[Exercise material]
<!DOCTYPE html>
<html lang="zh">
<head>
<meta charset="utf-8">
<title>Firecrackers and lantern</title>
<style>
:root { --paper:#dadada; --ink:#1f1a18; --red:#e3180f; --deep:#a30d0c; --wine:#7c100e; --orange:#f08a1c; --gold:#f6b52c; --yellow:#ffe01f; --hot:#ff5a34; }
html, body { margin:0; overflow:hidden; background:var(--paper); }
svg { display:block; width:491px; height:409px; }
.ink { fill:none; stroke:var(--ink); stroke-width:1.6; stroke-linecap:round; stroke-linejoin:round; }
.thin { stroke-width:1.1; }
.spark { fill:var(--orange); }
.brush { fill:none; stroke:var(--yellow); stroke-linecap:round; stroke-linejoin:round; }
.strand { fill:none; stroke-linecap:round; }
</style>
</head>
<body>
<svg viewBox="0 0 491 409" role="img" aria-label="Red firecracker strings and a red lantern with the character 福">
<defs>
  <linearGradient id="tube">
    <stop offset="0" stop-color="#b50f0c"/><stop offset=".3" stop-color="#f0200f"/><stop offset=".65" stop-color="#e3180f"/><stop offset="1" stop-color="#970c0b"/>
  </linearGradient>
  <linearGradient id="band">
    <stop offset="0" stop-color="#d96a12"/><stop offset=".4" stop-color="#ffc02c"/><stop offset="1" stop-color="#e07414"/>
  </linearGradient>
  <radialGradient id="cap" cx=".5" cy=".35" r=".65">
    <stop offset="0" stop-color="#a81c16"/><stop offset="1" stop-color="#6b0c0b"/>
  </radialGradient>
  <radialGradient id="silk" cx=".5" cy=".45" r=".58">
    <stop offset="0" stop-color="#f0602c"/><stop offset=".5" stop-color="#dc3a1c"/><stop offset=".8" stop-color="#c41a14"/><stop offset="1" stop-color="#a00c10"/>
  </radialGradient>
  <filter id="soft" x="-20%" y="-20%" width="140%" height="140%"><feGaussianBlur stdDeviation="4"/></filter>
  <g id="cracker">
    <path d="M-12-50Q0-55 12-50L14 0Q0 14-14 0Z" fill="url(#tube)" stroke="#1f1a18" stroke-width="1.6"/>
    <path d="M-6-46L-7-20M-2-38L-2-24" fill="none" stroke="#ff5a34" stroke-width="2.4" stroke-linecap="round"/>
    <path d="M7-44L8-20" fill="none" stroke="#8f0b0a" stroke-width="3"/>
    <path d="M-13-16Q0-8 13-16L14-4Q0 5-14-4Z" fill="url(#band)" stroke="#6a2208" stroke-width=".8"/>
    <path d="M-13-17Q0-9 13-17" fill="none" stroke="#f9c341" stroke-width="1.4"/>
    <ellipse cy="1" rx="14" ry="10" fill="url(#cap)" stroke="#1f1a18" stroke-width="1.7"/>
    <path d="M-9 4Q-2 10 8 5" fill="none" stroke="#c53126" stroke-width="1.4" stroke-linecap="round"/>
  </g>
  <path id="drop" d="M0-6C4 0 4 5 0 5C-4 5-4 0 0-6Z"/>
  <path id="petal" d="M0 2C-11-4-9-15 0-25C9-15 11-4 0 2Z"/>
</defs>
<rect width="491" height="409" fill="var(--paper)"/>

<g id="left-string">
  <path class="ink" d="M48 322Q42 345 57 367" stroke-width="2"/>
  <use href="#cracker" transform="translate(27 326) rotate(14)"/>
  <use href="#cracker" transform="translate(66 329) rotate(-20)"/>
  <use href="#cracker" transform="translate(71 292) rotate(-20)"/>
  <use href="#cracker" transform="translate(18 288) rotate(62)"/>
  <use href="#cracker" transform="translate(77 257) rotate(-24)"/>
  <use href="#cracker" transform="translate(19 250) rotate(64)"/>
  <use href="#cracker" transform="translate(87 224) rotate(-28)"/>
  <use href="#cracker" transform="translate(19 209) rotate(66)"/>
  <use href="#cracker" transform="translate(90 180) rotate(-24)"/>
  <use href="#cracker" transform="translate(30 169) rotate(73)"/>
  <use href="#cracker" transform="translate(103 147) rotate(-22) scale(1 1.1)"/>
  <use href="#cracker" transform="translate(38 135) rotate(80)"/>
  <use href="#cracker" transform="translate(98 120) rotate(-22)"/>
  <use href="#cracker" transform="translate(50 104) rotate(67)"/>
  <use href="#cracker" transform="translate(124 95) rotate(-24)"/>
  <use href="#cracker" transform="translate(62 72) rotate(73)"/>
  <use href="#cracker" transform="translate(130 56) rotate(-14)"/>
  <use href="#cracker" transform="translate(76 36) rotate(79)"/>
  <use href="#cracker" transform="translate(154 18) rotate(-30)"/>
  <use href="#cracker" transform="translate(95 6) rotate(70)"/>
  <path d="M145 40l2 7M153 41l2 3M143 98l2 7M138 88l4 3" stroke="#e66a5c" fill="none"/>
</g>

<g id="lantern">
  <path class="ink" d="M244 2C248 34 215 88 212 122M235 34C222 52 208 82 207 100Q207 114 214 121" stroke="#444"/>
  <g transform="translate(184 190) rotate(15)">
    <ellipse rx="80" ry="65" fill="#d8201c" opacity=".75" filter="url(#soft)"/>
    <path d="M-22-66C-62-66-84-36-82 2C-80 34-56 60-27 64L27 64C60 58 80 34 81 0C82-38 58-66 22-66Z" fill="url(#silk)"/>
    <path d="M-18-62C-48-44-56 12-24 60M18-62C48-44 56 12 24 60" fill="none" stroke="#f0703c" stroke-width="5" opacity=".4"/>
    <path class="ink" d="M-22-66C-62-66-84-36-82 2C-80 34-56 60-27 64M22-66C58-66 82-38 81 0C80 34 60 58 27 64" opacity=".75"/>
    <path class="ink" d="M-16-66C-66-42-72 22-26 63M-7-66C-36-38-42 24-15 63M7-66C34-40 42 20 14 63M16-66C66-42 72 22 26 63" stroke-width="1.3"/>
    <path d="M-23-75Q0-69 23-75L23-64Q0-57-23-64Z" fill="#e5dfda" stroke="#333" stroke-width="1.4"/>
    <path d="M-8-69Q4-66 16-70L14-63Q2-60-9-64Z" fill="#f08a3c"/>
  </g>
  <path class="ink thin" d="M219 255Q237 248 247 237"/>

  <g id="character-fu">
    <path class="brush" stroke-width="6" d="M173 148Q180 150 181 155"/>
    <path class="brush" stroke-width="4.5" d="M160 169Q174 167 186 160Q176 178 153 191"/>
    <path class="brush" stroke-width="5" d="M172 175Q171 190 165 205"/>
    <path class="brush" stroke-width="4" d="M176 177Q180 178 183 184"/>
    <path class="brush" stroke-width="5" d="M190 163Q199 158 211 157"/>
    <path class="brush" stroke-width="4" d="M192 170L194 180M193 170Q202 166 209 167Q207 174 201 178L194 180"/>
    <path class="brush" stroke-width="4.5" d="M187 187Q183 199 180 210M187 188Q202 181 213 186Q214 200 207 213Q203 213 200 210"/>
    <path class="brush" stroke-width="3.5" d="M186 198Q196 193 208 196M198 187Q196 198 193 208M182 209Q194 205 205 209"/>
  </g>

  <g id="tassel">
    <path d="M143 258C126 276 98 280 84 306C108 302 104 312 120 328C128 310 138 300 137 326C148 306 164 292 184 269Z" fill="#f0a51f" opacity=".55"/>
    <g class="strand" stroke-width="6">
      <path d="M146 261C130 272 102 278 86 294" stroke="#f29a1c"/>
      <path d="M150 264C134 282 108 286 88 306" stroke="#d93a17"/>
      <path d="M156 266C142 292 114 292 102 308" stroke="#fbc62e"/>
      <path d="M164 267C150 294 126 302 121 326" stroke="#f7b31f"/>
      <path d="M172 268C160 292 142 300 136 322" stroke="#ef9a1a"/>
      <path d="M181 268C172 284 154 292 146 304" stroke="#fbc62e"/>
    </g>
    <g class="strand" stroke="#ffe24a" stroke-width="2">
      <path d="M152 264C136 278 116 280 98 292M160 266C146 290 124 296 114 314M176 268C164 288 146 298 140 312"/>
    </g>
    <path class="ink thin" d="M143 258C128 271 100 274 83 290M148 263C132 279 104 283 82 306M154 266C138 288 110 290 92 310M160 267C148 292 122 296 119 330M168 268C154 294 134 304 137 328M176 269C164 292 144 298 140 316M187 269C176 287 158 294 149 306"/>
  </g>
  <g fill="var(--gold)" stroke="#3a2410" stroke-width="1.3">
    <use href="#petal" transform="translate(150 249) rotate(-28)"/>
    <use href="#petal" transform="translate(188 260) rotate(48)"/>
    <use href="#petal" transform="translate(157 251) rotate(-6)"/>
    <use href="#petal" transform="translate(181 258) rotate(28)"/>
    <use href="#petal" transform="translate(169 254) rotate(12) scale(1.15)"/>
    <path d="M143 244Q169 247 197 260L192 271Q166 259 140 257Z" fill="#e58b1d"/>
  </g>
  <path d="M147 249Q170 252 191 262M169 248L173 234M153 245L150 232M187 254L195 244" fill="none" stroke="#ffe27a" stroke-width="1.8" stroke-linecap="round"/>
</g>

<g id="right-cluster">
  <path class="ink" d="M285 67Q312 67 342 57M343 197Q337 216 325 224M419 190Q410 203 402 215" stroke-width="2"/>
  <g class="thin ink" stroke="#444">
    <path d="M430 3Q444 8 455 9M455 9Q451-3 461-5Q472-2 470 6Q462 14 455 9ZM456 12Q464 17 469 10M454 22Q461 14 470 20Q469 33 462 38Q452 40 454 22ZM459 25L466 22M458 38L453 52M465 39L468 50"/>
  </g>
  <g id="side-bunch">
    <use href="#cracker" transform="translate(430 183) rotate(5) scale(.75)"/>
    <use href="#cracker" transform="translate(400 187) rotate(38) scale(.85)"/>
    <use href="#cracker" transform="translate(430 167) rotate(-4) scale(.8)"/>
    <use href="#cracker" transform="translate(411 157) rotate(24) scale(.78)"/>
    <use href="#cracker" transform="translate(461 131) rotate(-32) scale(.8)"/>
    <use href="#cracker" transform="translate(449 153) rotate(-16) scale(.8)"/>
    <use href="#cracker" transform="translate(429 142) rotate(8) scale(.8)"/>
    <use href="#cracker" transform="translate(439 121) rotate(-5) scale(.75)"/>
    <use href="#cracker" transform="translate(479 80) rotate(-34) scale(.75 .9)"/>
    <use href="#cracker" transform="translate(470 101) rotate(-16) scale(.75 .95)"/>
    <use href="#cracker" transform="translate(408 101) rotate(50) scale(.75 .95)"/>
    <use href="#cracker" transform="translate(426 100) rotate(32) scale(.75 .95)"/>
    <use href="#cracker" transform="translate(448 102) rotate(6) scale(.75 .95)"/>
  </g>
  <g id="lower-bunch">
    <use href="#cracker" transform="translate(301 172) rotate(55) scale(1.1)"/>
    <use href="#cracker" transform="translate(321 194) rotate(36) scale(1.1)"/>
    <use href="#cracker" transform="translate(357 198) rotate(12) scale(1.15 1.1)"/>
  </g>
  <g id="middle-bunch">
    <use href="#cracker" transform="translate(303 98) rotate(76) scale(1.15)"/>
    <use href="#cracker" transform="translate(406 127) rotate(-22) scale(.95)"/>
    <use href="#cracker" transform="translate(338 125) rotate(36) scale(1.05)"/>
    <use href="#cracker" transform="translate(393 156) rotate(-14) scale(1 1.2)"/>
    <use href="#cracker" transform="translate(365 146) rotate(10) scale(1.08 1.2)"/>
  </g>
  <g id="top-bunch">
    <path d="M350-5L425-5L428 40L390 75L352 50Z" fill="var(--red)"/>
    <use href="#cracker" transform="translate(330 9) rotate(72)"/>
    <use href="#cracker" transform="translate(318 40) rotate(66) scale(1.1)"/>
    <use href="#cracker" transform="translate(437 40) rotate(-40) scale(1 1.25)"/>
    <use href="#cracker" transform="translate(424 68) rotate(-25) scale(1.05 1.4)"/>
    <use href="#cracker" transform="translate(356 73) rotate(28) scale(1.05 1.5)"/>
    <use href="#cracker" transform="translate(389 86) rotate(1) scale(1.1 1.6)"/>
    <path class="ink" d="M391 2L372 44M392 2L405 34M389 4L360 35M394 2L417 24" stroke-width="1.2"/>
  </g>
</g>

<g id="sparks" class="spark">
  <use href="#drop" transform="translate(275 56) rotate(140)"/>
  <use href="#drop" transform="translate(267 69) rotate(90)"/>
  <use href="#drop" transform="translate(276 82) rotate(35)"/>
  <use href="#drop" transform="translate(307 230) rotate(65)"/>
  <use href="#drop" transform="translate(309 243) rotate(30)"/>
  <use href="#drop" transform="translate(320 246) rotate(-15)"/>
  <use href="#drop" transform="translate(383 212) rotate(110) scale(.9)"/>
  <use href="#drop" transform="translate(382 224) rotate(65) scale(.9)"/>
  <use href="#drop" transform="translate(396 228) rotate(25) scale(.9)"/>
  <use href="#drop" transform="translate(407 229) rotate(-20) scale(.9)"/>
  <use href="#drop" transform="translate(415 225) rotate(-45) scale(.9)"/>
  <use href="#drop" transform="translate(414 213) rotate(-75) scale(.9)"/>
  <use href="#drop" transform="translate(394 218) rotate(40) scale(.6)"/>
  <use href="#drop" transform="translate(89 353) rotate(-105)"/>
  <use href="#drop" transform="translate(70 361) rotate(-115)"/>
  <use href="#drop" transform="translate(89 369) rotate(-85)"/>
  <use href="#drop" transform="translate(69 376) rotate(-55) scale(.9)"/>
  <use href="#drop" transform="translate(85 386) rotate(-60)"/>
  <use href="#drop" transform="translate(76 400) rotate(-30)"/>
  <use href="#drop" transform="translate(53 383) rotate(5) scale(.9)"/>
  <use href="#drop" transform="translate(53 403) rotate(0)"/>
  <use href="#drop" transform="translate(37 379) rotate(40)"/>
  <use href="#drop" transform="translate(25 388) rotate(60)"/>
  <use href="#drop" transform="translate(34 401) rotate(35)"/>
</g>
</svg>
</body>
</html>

[Task item] For each line in the entries that holds "petal", return that line.

[Reply]
  <path id="petal" d="M0 2C-11-4-9-15 0-25C9-15 11-4 0 2Z"/>
    <use href="#petal" transform="translate(150 249) rotate(-28)"/>
    <use href="#petal" transform="translate(188 260) rotate(48)"/>
    <use href="#petal" transform="translate(157 251) rotate(-6)"/>
    <use href="#petal" transform="translate(181 258) rotate(28)"/>
    <use href="#petal" transform="translate(169 254) rotate(12) scale(1.15)"/>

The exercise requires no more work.